“They do a really good job for us, they really do,” he said.
One large non-OEM parts distributor will no longer sell to the shop because of how many of those parts the shop rejects.
“But that’s OK, because I can buy them from another vendor if I want them,” Dallas said. “I don’t mind using those parts when they’re good. There are times when there’s nothing wrong with them. But there’s times when there is.”
The company’s business is about equally split between collision repair work and restoration or repair of classics and muscle cars, some of which end up at the Barrett-Jackson auction. He said he gets some collision assignments through CCC Information Services’ “Open Shop,” and the shop also does work on buses for the local school district.
“We try to be part of the community,” Dallas said, noting that he’s served on the board of the local chamber of commerce and is a volunteer firefighter. “We advertise in some of the local papers, mostly because I’d like to see them stick around. People say it’s smart for businesses to be part of the community, but we do it to give back. Suzy grew up around here, and we’ve done OK. We are involved to give back.”
The shop is about 3,300 square feet but the one-acre lot allows for several multi-vehicle car ports, including one with a used Continental rack Dallas purchased to supplement the two racks he already had. He also recently added a Pro Spot welder for aluminum and silicon bronze, and is considering an update to the shop’s scanner.
“We have a scanner that can do most of it, and for what we can’t do, there’s a gentleman in town here who we go to,” Dallas said. “Taking a vehicle to the dealer is the last resort. I want to scan everything, because that’s what OEMs say to do. But insurers sometimes pushback on that and on all those systems that need to be repaired.”
Dallas views insurers’ resistance to rate increases as one of the biggest challenges for his business and the industry.
“The cost of materials goes up regularly, yet insurance companies won’t pay us any more for materials,” he said. “Labor costs continue to go up, but we can’t get raises in our rates. It’s very difficult to pay your techs a living wage when someone is paying you only $52 or $54 an hour.”

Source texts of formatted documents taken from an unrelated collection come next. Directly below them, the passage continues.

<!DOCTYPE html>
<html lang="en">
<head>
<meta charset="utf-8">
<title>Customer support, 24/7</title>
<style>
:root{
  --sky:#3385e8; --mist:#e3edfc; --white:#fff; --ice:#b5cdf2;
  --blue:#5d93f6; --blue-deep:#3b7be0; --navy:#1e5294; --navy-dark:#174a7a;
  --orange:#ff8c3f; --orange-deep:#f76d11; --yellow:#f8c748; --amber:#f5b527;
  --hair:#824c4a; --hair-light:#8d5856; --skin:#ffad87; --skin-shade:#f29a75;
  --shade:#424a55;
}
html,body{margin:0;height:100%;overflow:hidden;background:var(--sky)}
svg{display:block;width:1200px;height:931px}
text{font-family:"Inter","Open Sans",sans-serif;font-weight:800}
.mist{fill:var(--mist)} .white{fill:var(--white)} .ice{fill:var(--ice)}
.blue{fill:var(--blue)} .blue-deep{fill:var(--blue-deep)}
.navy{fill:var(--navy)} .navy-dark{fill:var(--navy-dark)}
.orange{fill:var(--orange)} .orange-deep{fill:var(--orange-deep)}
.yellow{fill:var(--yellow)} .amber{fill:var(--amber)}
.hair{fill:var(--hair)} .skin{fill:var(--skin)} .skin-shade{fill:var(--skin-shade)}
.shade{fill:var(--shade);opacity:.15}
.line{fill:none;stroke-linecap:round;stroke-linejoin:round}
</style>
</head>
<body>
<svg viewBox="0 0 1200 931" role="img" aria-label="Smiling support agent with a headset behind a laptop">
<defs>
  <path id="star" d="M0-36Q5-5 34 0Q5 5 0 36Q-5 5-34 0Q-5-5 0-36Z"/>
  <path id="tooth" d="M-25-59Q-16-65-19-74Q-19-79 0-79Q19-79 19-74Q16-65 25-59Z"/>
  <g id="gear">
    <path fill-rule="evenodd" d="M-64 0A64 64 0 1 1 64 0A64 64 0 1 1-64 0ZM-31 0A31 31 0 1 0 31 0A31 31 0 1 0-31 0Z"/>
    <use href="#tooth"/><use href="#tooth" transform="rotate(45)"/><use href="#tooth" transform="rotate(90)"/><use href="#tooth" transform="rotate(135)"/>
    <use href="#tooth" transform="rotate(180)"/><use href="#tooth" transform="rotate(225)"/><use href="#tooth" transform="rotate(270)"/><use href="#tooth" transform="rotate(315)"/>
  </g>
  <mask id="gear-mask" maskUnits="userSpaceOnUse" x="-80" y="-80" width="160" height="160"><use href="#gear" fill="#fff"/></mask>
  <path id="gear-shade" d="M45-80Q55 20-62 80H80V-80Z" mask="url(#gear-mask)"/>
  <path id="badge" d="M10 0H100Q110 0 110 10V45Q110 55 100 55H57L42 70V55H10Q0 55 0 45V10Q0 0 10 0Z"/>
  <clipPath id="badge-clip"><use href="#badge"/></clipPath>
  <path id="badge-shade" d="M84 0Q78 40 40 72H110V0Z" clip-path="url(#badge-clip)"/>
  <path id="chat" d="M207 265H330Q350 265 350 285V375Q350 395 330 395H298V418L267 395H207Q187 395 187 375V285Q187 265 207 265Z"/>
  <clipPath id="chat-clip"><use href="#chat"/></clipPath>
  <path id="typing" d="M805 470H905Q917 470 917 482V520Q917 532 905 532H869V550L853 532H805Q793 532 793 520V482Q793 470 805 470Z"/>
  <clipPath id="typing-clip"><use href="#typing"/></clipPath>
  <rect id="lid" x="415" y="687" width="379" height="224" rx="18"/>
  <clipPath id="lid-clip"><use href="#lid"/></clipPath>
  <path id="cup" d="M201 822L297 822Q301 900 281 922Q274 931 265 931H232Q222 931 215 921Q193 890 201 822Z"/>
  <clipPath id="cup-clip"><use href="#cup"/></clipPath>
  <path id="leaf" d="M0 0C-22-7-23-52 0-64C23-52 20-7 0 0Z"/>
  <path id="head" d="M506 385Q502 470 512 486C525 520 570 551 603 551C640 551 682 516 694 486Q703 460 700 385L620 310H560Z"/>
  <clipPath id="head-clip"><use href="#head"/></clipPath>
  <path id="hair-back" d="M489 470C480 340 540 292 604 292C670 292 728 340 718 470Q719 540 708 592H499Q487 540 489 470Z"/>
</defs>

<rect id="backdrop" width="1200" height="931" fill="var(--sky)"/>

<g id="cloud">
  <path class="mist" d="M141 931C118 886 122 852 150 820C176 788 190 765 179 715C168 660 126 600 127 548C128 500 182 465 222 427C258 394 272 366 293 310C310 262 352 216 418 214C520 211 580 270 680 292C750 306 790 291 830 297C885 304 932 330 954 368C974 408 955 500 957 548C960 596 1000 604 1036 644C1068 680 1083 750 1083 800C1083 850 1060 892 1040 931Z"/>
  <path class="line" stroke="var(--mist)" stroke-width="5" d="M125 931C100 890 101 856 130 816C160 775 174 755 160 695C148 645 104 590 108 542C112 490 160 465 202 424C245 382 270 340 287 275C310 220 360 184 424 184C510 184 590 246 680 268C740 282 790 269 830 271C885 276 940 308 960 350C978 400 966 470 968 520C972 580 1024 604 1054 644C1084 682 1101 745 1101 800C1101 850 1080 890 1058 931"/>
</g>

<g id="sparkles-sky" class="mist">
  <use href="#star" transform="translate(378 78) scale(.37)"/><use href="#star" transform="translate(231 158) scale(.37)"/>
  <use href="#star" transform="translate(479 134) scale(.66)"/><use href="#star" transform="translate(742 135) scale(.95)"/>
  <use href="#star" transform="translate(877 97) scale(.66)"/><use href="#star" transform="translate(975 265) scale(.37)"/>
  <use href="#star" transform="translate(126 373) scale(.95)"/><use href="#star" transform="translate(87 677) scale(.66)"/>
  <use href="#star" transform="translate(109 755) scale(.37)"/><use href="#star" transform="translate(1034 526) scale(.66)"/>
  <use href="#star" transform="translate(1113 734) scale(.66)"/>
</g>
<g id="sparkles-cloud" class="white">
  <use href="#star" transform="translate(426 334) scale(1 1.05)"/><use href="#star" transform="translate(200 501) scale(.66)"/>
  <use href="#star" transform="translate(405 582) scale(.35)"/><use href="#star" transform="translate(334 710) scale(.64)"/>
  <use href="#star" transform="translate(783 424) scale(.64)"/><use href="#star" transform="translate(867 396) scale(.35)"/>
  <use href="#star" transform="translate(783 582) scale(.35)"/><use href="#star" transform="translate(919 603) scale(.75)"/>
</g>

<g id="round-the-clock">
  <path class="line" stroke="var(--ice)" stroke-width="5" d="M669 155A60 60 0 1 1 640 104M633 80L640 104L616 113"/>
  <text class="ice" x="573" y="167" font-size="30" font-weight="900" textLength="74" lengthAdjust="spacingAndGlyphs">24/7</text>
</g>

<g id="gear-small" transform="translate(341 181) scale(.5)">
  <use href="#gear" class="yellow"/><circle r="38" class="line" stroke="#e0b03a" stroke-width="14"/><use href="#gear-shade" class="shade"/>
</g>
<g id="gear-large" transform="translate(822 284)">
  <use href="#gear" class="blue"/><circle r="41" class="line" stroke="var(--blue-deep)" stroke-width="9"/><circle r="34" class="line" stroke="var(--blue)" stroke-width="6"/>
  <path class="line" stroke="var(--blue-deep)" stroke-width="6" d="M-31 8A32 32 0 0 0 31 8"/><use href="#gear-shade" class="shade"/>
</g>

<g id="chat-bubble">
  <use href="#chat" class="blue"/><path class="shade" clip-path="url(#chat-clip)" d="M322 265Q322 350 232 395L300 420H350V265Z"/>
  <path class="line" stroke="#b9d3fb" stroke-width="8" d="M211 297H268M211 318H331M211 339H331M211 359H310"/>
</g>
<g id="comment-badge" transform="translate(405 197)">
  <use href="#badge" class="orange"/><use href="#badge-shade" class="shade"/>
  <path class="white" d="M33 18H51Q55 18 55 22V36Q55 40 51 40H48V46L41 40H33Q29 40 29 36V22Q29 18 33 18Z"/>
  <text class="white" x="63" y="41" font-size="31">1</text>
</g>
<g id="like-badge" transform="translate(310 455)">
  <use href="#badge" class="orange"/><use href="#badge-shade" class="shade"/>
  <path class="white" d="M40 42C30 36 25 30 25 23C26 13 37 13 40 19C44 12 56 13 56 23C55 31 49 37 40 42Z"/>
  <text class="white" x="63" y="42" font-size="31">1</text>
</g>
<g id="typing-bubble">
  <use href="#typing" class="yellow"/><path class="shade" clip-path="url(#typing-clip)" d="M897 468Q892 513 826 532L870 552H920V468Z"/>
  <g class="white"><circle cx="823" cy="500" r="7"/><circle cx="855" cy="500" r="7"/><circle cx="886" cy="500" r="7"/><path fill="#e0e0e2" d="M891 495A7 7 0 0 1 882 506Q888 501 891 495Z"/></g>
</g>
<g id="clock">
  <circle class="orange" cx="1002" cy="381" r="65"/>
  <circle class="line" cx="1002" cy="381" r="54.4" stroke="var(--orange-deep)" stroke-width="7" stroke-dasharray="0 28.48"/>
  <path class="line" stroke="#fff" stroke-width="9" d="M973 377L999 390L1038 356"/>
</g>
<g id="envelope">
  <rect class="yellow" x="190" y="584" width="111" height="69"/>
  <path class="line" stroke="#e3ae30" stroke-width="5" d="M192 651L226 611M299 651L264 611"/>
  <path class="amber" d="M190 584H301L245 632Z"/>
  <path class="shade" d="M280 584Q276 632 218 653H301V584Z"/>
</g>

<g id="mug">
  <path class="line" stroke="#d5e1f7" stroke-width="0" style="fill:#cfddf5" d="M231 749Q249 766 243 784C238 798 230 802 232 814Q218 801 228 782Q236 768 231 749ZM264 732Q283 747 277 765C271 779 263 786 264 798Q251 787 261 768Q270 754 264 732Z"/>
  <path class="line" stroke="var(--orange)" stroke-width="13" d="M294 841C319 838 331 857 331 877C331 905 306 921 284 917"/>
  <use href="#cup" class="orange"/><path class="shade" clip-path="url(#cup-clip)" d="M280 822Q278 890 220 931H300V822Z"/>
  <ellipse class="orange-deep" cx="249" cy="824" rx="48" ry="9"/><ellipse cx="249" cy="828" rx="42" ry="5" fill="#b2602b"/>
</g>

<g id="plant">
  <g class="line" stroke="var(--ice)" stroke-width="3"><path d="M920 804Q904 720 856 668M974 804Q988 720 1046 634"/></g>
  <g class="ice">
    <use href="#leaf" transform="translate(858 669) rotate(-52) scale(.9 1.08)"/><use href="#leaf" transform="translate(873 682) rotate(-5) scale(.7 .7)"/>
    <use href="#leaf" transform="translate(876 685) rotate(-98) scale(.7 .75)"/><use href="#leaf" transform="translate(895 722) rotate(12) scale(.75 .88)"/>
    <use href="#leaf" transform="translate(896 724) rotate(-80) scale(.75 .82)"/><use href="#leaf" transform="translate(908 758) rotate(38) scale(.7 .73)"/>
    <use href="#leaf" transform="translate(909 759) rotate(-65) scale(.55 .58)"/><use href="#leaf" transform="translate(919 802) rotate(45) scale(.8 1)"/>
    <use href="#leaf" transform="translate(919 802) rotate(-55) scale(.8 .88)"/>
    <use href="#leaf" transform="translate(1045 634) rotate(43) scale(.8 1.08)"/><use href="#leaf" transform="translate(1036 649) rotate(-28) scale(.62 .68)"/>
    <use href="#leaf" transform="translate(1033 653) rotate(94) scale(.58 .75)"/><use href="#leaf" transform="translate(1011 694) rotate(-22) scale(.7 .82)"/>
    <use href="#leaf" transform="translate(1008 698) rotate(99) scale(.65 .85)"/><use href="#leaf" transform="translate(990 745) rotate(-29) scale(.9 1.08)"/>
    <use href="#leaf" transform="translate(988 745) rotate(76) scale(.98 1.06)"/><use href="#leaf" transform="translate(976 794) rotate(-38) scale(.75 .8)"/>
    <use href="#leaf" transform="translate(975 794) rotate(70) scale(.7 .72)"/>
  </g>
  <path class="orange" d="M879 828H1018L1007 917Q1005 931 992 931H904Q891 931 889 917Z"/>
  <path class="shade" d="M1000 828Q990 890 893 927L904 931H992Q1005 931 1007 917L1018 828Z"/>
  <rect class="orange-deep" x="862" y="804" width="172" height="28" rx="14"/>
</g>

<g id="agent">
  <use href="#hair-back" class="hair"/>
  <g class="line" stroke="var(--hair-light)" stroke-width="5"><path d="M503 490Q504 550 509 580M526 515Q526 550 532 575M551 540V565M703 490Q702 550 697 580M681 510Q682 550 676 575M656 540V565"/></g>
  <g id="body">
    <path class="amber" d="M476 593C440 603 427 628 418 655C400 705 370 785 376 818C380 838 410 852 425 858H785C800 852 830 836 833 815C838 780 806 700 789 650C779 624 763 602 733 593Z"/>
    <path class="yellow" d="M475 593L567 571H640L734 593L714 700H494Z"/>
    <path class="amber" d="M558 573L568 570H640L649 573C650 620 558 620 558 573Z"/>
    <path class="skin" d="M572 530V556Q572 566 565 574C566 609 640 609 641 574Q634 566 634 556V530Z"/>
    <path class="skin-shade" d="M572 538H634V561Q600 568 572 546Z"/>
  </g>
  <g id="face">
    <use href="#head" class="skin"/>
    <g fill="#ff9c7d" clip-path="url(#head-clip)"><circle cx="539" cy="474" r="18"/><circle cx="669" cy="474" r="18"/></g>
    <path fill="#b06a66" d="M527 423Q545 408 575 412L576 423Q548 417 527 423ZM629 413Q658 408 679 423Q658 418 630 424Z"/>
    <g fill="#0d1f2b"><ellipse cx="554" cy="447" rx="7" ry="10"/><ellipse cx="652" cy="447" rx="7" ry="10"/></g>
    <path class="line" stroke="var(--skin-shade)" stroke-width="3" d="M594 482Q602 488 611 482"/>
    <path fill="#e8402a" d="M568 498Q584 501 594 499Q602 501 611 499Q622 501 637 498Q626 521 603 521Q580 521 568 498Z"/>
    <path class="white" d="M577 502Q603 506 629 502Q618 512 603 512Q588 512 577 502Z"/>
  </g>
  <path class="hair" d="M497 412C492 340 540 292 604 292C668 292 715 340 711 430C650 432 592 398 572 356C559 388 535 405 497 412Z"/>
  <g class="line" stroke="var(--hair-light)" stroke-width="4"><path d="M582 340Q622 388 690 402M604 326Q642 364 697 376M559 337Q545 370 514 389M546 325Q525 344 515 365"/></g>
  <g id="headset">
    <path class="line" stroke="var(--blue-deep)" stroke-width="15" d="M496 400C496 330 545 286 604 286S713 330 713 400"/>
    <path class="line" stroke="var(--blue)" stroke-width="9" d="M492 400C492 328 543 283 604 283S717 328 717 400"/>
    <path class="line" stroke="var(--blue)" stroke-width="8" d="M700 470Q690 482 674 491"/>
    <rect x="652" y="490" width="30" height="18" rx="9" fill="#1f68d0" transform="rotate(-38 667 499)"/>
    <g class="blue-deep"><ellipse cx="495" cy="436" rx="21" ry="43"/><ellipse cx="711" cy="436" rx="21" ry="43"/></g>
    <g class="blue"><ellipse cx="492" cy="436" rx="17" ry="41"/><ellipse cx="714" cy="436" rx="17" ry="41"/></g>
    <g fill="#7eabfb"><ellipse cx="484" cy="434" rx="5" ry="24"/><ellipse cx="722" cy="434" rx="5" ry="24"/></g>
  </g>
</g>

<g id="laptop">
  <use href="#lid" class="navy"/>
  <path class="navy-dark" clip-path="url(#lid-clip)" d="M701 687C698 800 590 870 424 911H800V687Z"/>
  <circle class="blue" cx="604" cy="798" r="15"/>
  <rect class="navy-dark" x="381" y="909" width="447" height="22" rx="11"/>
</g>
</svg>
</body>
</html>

The shop has two technicians and a part-time employee, and Dallas said he could use another technician.
“But it’s so hard to find somebody, and sometimes it’s not worth advertising,” he said. “Unless they walk in the door, I’m not actively looking, because every time I have, those people don’t work out.”
Dallas said his advice to younger shop owners would be to make sure they invest in the real estate.
“Owning the property is the best decision I made,” he said. “If you own the business, you should own the property.”
He said semi-retirement is in the not-too-distant future. He plans then to scale back to about 10 hours a week, but will be turning the reins over to Steve Miller, a technician who has worked for Dallas for about 11 years.
“Steve is eventually going to take over the shop and it’ll be his,” Dallas said.